Emerging stocks rose, posting the biggest weekly advance since January, as better-than-forecast U.S. jobs data bolstered optimism about global economic growth. Commodity companies paced rallies from Russia to Brazil.
Vale SA, the third-largest mining company, added 1.4 percent in Sao Paulo, while natural gas producer OAO Gazprom led gains in Moscow. Philippine stocks surged to a record as the nation won its second investment-grade debt rating, Turkey’s benchmark index gained a ninth day, and Malaysian shares sank before elections. African Bank Investments Ltd. fell the most since 1998 in Johannesburg after saying profit will drop.
The MSCI Emerging Markets Index rose 0.5 percent to 1,042.26 in New York, extending a weekly gain to 2 percent. Stocks climbed as data showed U.S. employment picked up more than forecast last month and the jobless rate unexpectedly declined to a four-year low. The Dow Jones Industrial Average briefly advanced above 15,000 for the first time.
“The market needed a good jobs report and we got it,” Alan Gayle, senior strategist at RidgeWorth Capital Management, said by phone from Atlanta. His firm oversees about $48 billion. “U.S. growth is proceeding and that’s going to provide a lift to global stocks, including emerging markets.”
All 10 groups in the emerging-market index rose today as commodity gauges added at least 0.8 percent. The broad gauge has lost 1.2 percent this year, compared with an 11 percent increase in the MSCI World Index of developed-country stocks. The emerging-markets measure trades at 10.9 times 12-month projected profit, compared with the MSCI World’s 14.4 times, according to data compiled by Bloomberg.
The iShares MSCI Emerging Markets Index exchange-traded fund gained 0.8 percent to $43.52. The Chicago Board Options Exchange Emerging Markets ETF Volatility Index, a measure of options prices on the fund and expectations of price swings, lost 5.7 percent to 18.19.
Brazil’s Ibovespa rose 0.3 percent today, extending its weekly rally to 2.3 percent, as Vale led gains by raw-material producers after commodities prices jumped. Mexico’s IPC Index climbed the most since April 23.
Russia’s Micex Index jumped 2.3 percent as Gazprom contributed the most to the advance in the measure of developing nations. Benchmark gauges in Hungary and the Czech Republic gained, while stocks in Poland retreated.

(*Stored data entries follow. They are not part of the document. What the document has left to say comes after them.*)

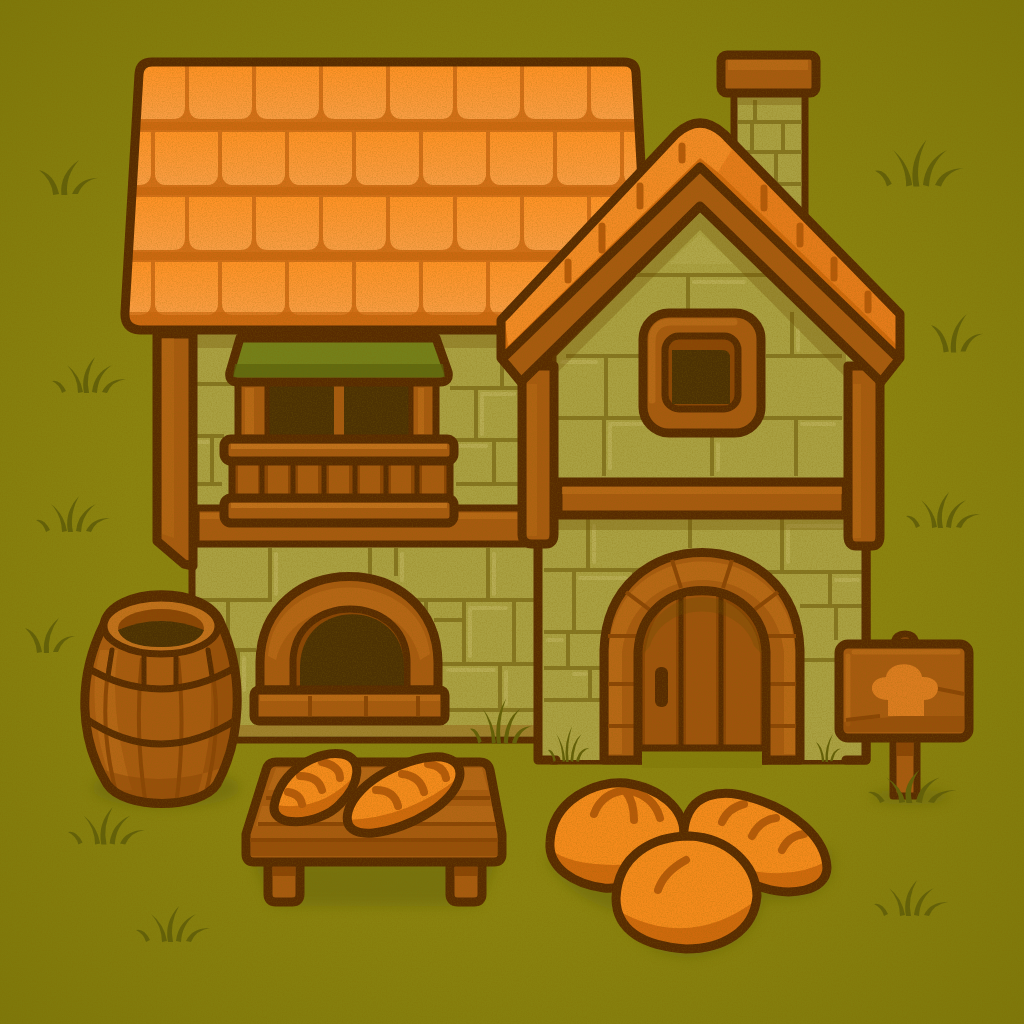
<!DOCTYPE html>
<html lang="en">
<head>
<meta charset="utf-8">
<title>Village bakery</title>
<style>
:root{--meadow:#857e0c;--meadow-shade:#6d6b08;--blade:#62600a;--ink:#582b02;--tile:#fc9630;--tile-gap:#d36f18;--roof-shade:#c9640f;--stone:#aaa143;--stone-light:#bbb25a;--mortar:#857622;--wood:#a75a10;--wood-light:#c1701c;--wood-dark:#8a4506;--hollow:#4c3104;--bread:#f58a1c;--bread-shade:#cf690d;--score:#b65a0a;--awning:#74801a}
html,body{margin:0;height:100%;overflow:hidden;background:var(--meadow)}
svg{display:block;width:1024px;height:1024px}
.o{stroke:var(--ink);stroke-width:9;stroke-linejoin:round;stroke-linecap:round}
.thin{stroke-width:7}
.none{fill:none}
.stone{fill:var(--stone)}
.mortar{fill:none;stroke:var(--mortar);stroke-width:4}
.shine{fill:none;stroke:var(--stone-light);stroke-width:4;stroke-linecap:round;opacity:.75}
.wood{fill:var(--wood)}
.wood-light{fill:var(--wood-light)}
.wood-dark{fill:var(--wood-dark)}
.hollow{fill:var(--hollow)}
.bread{fill:var(--bread)}
.bread-shade{fill:var(--bread-shade)}
.score{fill:none;stroke:var(--score);stroke-width:8;stroke-linecap:round}
.seam{fill:none;stroke:var(--wood-dark);stroke-width:4}
.ground{fill:var(--meadow-shade);opacity:.65}
.tuft{fill:var(--blade)}
.cast{fill:#6b4a06;opacity:.3}
</style>
</head>
<body>
<svg viewBox="0 0 1024 1024" role="img" aria-label="Stone bakery with orange roof, oven, bread, barrel and sign on a meadow">
<defs>
<radialGradient id="meadow-light" cx=".5" cy=".5" r=".75"><stop offset=".5" stop-color="#8b8410" stop-opacity="1"/><stop offset="1" stop-color="#7c760a"/></radialGradient>
<linearGradient id="tile-light" x1="0" y1="0" x2="0" y2="1"><stop offset="0" stop-color="#ff9125"/><stop offset="1" stop-color="#f99d44"/></linearGradient>
<filter id="grain" x="0" y="0" width="1" height="1"><feTurbulence type="fractalNoise" baseFrequency=".8" numOctaves="2" seed="4"/><feColorMatrix values="0 0 0 0 .22  0 0 0 0 .14  0 0 0 0 0  .9 0 0 0 -.34"/></filter>
<filter id="soft"><feGaussianBlur stdDeviation="6"/></filter>
<path id="tile" d="M0 0H63V40Q63 53 51 53H12Q0 53 0 40Z" fill="url(#tile-light)"/>
<g id="tile-row"><use href="#tile"/><use href="#tile" x="67"/><use href="#tile" x="134"/><use href="#tile" x="201"/><use href="#tile" x="268"/><use href="#tile" x="335"/><use href="#tile" x="402"/><use href="#tile" x="469"/><use href="#tile" x="536"/></g>
<path id="roof-shape" d="M152 62H624Q635 62 636 72L650 330H140Q124 329 125 312L139 74Q140 62 152 62Z"/>
<clipPath id="roof-clip"><use href="#roof-shape"/></clipPath>
<path id="barrel-shape" d="M104 624C112 586 208 584 221 624C246 678 240 742 217 784C200 810 124 810 107 784C80 740 76 680 104 624Z"/>
<clipPath id="barrel-clip"><use href="#barrel-shape"/></clipPath>
<path id="loaf-left" d="M275 802C283 768 320 750 342 754C364 758 360 784 340 804C320 826 266 830 275 802Z"/>
<clipPath id="loaf-left-clip"><use href="#loaf-left"/></clipPath>
<path id="loaf-right" d="M348 812C356 780 412 754 442 757C472 762 462 792 430 812C396 834 340 846 348 812Z"/>
<clipPath id="loaf-right-clip"><use href="#loaf-right"/></clipPath>
<path id="bun-back" d="M550 842C552 800 596 780 626 783C660 788 684 808 684 834C682 872 634 890 604 888C574 884 548 868 550 842Z"/>
<clipPath id="bun-back-clip"><use href="#bun-back"/></clipPath>
<path id="bun-side" d="M684 830C688 792 722 788 752 798C794 810 826 838 827 868C826 892 790 896 764 888C720 874 682 864 684 830Z"/>
<clipPath id="bun-side-clip"><use href="#bun-side"/></clipPath>
<path id="bun-front" d="M616 898C618 854 654 836 690 836C728 838 756 864 757 896C754 932 722 949 686 949C646 946 616 932 616 898Z"/>
<clipPath id="bun-front-clip"><use href="#bun-front"/></clipPath>
<g id="tuft" class="tuft"><path d="M0 26Q8 24 14 36L10 38Q8 30 0 26ZM15 10Q28 20 31 37L26 38Q26 22 15 10ZM43 2Q33 20 37 38H32Q28 18 43 2ZM60 10Q46 20 45 38L40 37Q42 18 60 10ZM74 24Q60 26 55 38L50 37Q56 24 74 24Z"/></g>
<g id="tuft-small" class="tuft"><path d="M0 10Q13 14 17 34L12 35Q11 20 0 10ZM34 0Q22 16 24 35H19Q17 14 34 0ZM50 18Q38 20 33 34L28 34Q34 18 50 18Z"/></g>
</defs>

<rect id="meadow" width="1024" height="1024" fill="url(#meadow-light)"/>

<g id="grass">
<use href="#tuft-small" x="0" y="0" transform="translate(39 160) scale(1.18 1)"/>
<use href="#tuft" x="52" y="355"/><use href="#tuft" x="36" y="494"/>
<use href="#tuft-small" x="25" y="618"/>
<use href="#tuft" transform="translate(68 805) scale(1.04)"/>
<use href="#tuft" x="136" y="904"/>
<use href="#tuft" transform="translate(875 137) scale(1.2 1.3)"/>
<use href="#tuft-small" transform="translate(931 314) scale(1.05 1.1)"/>
<use href="#tuft" x="906" y="490"/><use href="#tuft" x="874" y="878"/>
</g>

<g id="ground-shadows" class="ground" filter="url(#soft)">
<ellipse cx="166" cy="788" rx="74" ry="20"/><path d="M252 858H498L478 906H272Z"/><path d="M546 860Q570 900 620 912Q640 956 690 958Q752 950 764 900Q820 904 832 876V850H560Z"/><ellipse cx="910" cy="797" rx="40" ry="8"/>
</g>

<g id="chimney">
<path class="o stone thin" d="M734 92H805V230H734Z"/>
<path class="mortar" d="M738 122H802M738 152H802M755 100V122M783 122V152M752 122V152M776 152V182M802 184H760"/>
<path d="M738 96H802V105H738Z" class="cast"/>
<rect class="o wood" x="721" y="55" width="95" height="38" rx="6"/>
<path class="wood-light" d="M728 60H808V70H728Z" opacity=".6"/>
</g>

<g id="main-house">
<path class="o stone thin" d="M192 330H540V740H192Z"/>
<path class="mortar" d="M196 384H234M196 436H224M196 484H222M212 436V484M450 388H520M446 440H520M456 484H520M502 340V388M476 388V440M494 440V484M270 548V600M196 600H272M396 548V576M488 548V600M370 576V548M400 600H534M426 600V618M464 600V664M434 620H464M442 664H534M500 664V710M446 710H534M196 650H256M228 600V650M238 650V712M514 600V664"/>
<path class="shine" d="M482 394V434M482 394H514M198 442H208M276 554V594M402 554V580M494 554V594M470 608V656M470 608H506M506 672V704M448 670H494M452 446H486M244 658V690"/>
<path class="cast" d="M196 334H520V348H196Z"/>
<path class="wood-dark" d="M196 725H534V736H196Z" opacity=".35"/>
<path class="o wood" d="M157 334H193V566L184 564L157 541Z"/>
<path class="wood-light" d="M162 338H174V538L162 534Z" opacity=".35"/>
<path class="o wood thin" d="M196 508H524V544H196Z"/>
<path class="wood-light" d="M200 513H520V519H200Z" opacity=".6"/>
</g>

<g id="main-roof">
<use href="#roof-shape" fill="var(--tile-gap)"/>
<g clip-path="url(#roof-clip)">
<use href="#tile-row" x="122" y="66"/><use href="#tile-row" x="88" y="132"/><use href="#tile-row" x="155" y="132"/><use href="#tile-row" x="122" y="197"/><use href="#tile-row" x="88" y="262"/><use href="#tile-row" x="155" y="262"/>
<path fill="var(--roof-shade)" d="M120 122H660V130H120ZM120 187H660V195H120ZM120 252H660V260H120ZM120 312H660V332H120Z" opacity=".65"/>
</g>
<use href="#roof-shape" class="o none"/>
</g>

<g id="balcony">
<path class="o wood thin" d="M238 380H436V440H238Z"/>
<path class="hollow" d="M268 386H410V438H268Z"/>
<path class="wood" d="M334 386H344V438H334Z"/>
<path class="o none thin" d="M267 384V436M411 384V436" style="stroke-width:5"/>
<path class="wood-light" d="M245 388H254V434H245ZM418 388H424V434H418Z" opacity=".6"/>
<path class="o" fill="var(--awning)" d="M240 338H436L448 372Q450 382 440 382H238Q228 382 230 372Z"/>
<path fill="#5b620c" d="M235 364H443L445 377H233Z" opacity=".7"/>
<rect class="o wood-dark thin" x="232" y="458" width="218" height="42"/>
<path class="wood" d="M238 462H258V494H238ZM268 462H288V494H268ZM298 462H318V494H298ZM329 462H349V494H329ZM360 462H380V494H360ZM391 462H411V494H391ZM422 462H444V494H422Z"/>
<path class="o none" style="stroke-width:5" d="M262 466V494M293 466V494M324 466V494M355 466V494M386 466V494M417 466V494"/>
<rect class="o wood" x="224" y="439" width="230" height="22" rx="7"/>
<rect class="o wood" x="224" y="498" width="230" height="25" rx="7"/>
<path class="wood-light" d="M231 444H447V449H231ZM231 503H447V508H231Z"/>
</g>

<g id="oven">
<path class="o wood" d="M260 690V662C262 548 436 548 438 662V690Z"/>
<path class="wood-light" d="M268 656C274 566 420 564 430 654L420 660C406 590 292 590 276 660Z" opacity=".55"/>
<path class="o wood-dark thin" d="M293 690V660C296 592 404 592 407 660V690Z"/>
<path class="hollow" d="M300 690V666C302 596 404 598 404 666V690Z"/>
<rect class="o wood" x="254" y="690" width="191" height="31" rx="5"/>
<path class="wood-light" d="M260 695H440V701H260Z" opacity=".6"/>
<path class="seam" d="M310 696V716M366 696V716M418 696V716"/>
</g>

<g id="front-house">
<path class="o stone" d="M700 206L552 354V760H866V354Z" stroke="none"/>
<path class="stone" d="M540 515H866V760H540Z"/>
<path class="mortar" d="M636 275H768M566 356H640M766 356H842M688 275V310M792 312V356M606 356V418M556 418H642M758 418H842M604 418V476M712 436V476M796 418V476M588 518V570M544 570H640M634 570V590M690 518V548M782 518V570M760 572H862M830 572V606M800 606H862M544 632H604M574 570V632M568 632V668M544 668H600M590 668V700M544 700H600M802 660H836M836 606V640"/>
<path class="shine" d="M694 282H744M798 330V350M610 424V468M610 424H660M718 444V470M802 424H834M594 526V562M788 526V562M788 526H852M580 578H626M548 640H562M574 674H586M836 580H858M562 362H596"/>
<path fill="var(--stone-light)" d="M700 234L668 264H734Z" opacity=".35"/>
<path class="cast" d="M700 208L552 356V378L700 230L846 378V354ZM544 518H862V530H544Z"/>
<path class="o none" d="M538 545V760H556M866 545V760H846"/>
<path class="o wood" d="M558 482H846V515H558Z"/>
<path class="wood-light" d="M562 487H842V494H562Z" opacity=".6"/>
<path class="o wood" d="M522 366H554V534Q554 544 546 544H532Q522 544 522 534ZM848 366H880V536Q880 546 872 546H856Q848 546 848 536Z"/>
<path class="wood-light" d="M527 384H537V536H527ZM853 384H861V538H853Z" opacity=".35"/>
</g>

<g id="gable">
<path fill="var(--bread-shade)" d="M501 320L676 134Q700 112 724 134L900 314V358L881 382L700 206L521 382L501 358Z"/>
<path fill="#f38a25" d="M505 320L678 138Q700 118 720 136L740 158L720 174L700 158L508 346Z"/>
<path fill="#e67b1b" d="M733 148L896 316V344L718 172Z"/>
<path class="wood" d="M700 167L501 358L521 382L700 206L881 382L900 358Z"/>
<path class="seam" style="stroke:var(--score);stroke-width:7;stroke-linecap:round" d="M602 226V250M568 262V280M640 186V206M682 146V160M764 188V208M800 226V244M834 260V278M868 294V310"/>
<path class="o none" d="M501 320L676 134Q700 112 724 134L900 314V358L881 382L700 206L521 382L501 358ZM503 358L700 167L898 358"/>
</g>

<g id="round-window">
<rect class="o wood" x="643" y="313" width="118" height="120" rx="26"/>
<path class="none" stroke="var(--wood-light)" stroke-width="7" stroke-linecap="round" d="M652 400V342Q652 322 672 322H734" opacity=".65"/>
<rect class="o wood-dark thin" x="665" y="336" width="73" height="73" rx="14"/>
<path class="hollow" d="M672 350H722Q730 350 730 358V404H672Z"/>
</g>

<g id="door">
<path class="o wood" d="M604 760V650C608 520 796 520 800 650V760Z"/>
<path class="wood-light" d="M609 754V650C616 532 788 532 795 650V754H784V652C772 556 634 556 622 652V754Z" opacity=".6"/>
<path class="seam" d="M608 636H638M608 684H638M608 726H638M766 636H796M766 684H796M766 726H796M626 592L650 610M672 560L681 588M732 560L723 588M778 592L754 610"/>
<path class="o wood-dark" d="M638 760V652C642 570 762 570 766 652V760Z"/>
<path class="wood" d="M645 748V654C650 620 662 606 676 600V748ZM686 596H716V748H686ZM726 602C744 612 758 628 760 654V748H726Z" opacity=".7"/>
<path class="o none" style="stroke-width:5" d="M681 596V748M721 596V748"/>
<path class="cast" d="M643 654C650 578 754 578 762 654L754 646C740 600 664 600 650 646Z"/>
<rect x="655" y="667" width="13" height="40" rx="6" fill="var(--ink)"/>
<path fill="var(--meadow)" d="M642 750H762V768H642Z"/>
<path class="o none thin" d="M604 760H636M766 760H800M640 748H764"/>
</g>

<g id="doorstep-grass">
<use href="#tuft" transform="translate(470 696) scale(.84 1.26)"/><use href="#tuft" transform="translate(548 724) scale(.56 1)"/><use href="#tuft-small" transform="translate(816 734) scale(.5 .8)"/>
</g>

<g id="barrel">
<use href="#barrel-shape" class="wood"/>
<g clip-path="url(#barrel-clip)">
<path class="wood-light" d="M100 650Q84 710 114 790H132Q108 710 118 650Z" opacity=".5"/>
<path class="wood-dark" d="M204 640Q222 710 196 800H250V620ZM80 760Q160 800 250 756V820H80Z" opacity=".5"/>
<path class="seam" d="M112 650Q96 720 118 800M142 658Q134 730 146 806M178 658Q186 730 176 806M208 650Q226 720 204 800"/>
<path class="o none thin" d="M84 666Q160 712 238 666M82 716Q160 772 242 716"/>
<path class="o none" style="stroke-width:5" d="M144 656V684M176 656V684M112 650L108 676M208 650L212 676"/>
</g>
<use href="#barrel-shape" class="o none"/>
<ellipse class="o wood-light thin" cx="161" cy="626" rx="57" ry="28"/>
<ellipse class="wood-dark" cx="161" cy="628" rx="43" ry="19"/>
<path class="hollow" d="M118 630Q160 612 204 630Q198 647 161 647Q124 647 118 630Z"/>
</g>

<g id="bread-table">
<path class="o wood" d="M268 862H300V894Q300 902 292 902H276Q268 902 268 894ZM450 862H482V894Q482 902 474 902H458Q450 902 450 894Z"/>
<path class="wood-dark" d="M273 866H295V876H273ZM455 866H477V876H455Z"/>
<path class="o wood" d="M276 762H480Q488 762 490 770L502 834V854Q502 862 494 862H254Q246 862 246 854V834L266 770Q268 762 276 762Z"/>
<path class="wood-light" d="M276 768H482L488 790H268ZM262 806H492L496 826H256Z" opacity=".5"/>
<path class="seam" d="M266 798H490M258 824H496M250 840H498"/>
<path class="wood-dark" d="M251 842H498V856H251Z" opacity=".55"/>
<g id="left-loaf"><use href="#loaf-left" class="bread"/><g clip-path="url(#loaf-left-clip)"><path class="bread-shade" d="M270 804Q326 816 364 764V840H270Z"/><path class="score" d="M300 776Q318 776 322 790M322 762Q340 766 340 778M288 792Q300 794 302 804"/></g><use href="#loaf-left" class="o none"/></g>
<g id="right-loaf"><use href="#loaf-right" class="bread"/><g clip-path="url(#loaf-right-clip)"><path class="bread-shade" d="M342 820Q412 820 470 768V850H342Z"/><path class="score" d="M376 790Q394 790 398 806M402 774Q420 776 424 792M428 764Q444 766 446 778"/></g><use href="#loaf-right" class="o none"/></g>
</g>

<g id="bread-pile">
<use href="#bun-back" class="bread"/><g clip-path="url(#bun-back-clip)"><path class="bread-shade" d="M546 846Q580 878 690 856V900H546Z"/><path class="score" d="M594 814Q602 792 628 790Q654 796 660 818M626 792Q634 802 634 820"/></g><use href="#bun-back" class="o none"/>
<use href="#bun-side" class="bread"/><g clip-path="url(#bun-side-clip)"><path class="bread-shade" d="M690 850Q780 892 832 858V910H690Z"/><path class="score" d="M722 822Q728 808 744 804M752 836Q760 820 776 818M782 850Q788 836 804 834"/></g><use href="#bun-side" class="o none"/>
<use href="#bun-front" class="bread"/><g clip-path="url(#bun-front-clip)"><path class="bread-shade" d="M610 906Q690 956 764 894V960H610Z"/><path class="score" d="M658 890Q664 872 686 860"/></g><use href="#bun-front" class="o none"/>
</g>

<g id="sign">
<path class="o wood thin" d="M893 738H917V796H893Z" stroke-linecap="butt"/>
<path class="wood-dark" d="M897 742H913V756H897Z"/>
<use href="#tuft" transform="translate(868 768) scale(1.2 .92)"/>
<path class="o wood thin" d="M894 642Q896 634 905 634Q914 634 916 642Z"/>
<rect class="o wood" x="839" y="644" width="130" height="94" rx="9"/>
<path class="none" stroke="var(--wood-light)" stroke-width="5" stroke-linecap="round" d="M848 656V724M854 652H958" opacity=".6"/>
<path class="wood-dark" d="M844 722L900 716H964V732H844Z" opacity=".5"/>
<path class="seam" d="M934 688L964 694M846 720L880 716"/>
<path id="baker-hat" fill="#dc7c20" d="M888 716V700C868 700 866 678 886 677C888 660 920 660 922 677C944 676 942 700 924 700V716Z"/>
</g>

<rect id="paper-grain" width="1024" height="1024" filter="url(#grain)" opacity=".55"/>
</svg>
</body>
</html>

Turkish stocks extended a nine-day rally to 7.3 percent.
South African lenders offering unsecured credit plunged as African Bank Investments, the nation’s largest provider of loans not backed by assets, plunged 18 percent.
China’s stocks rose as Poly Real Estate Group Co. and Haitong Securities Co. advanced at least 1.4 percent. The Shanghai Composite Index jumped 1.4 percent, while the Hang Seng China Enterprises Index of mainland Chinese companies listed in Hong Kong rose 0.2 percent.
South Korea’s Kospi Index added 0.4 percent. Mando Corp., which makes automotive parts, surged 11 percent in Seoul, leading gains in the emerging-markets index.
Indian stocks fell from a three-month high, paring a weekly gain, as the central bank said there’s “little space” for further monetary easing after cutting interest rates for a third straight policy meeting.
The benchmark Philippine Stock Exchange Index advanced 1.7 percent in Manila. The FTSE Bursa Malaysia KLCI Index sank 1.1 percent, the most since Feb. 6.
The extra yield investors demand to own emerging-market debt over U.S. Treasuries dropped ten basis points, or 0.1 percentage point, to 268 basis points, according to JPMorgan’s EMBI Global Diversified Index.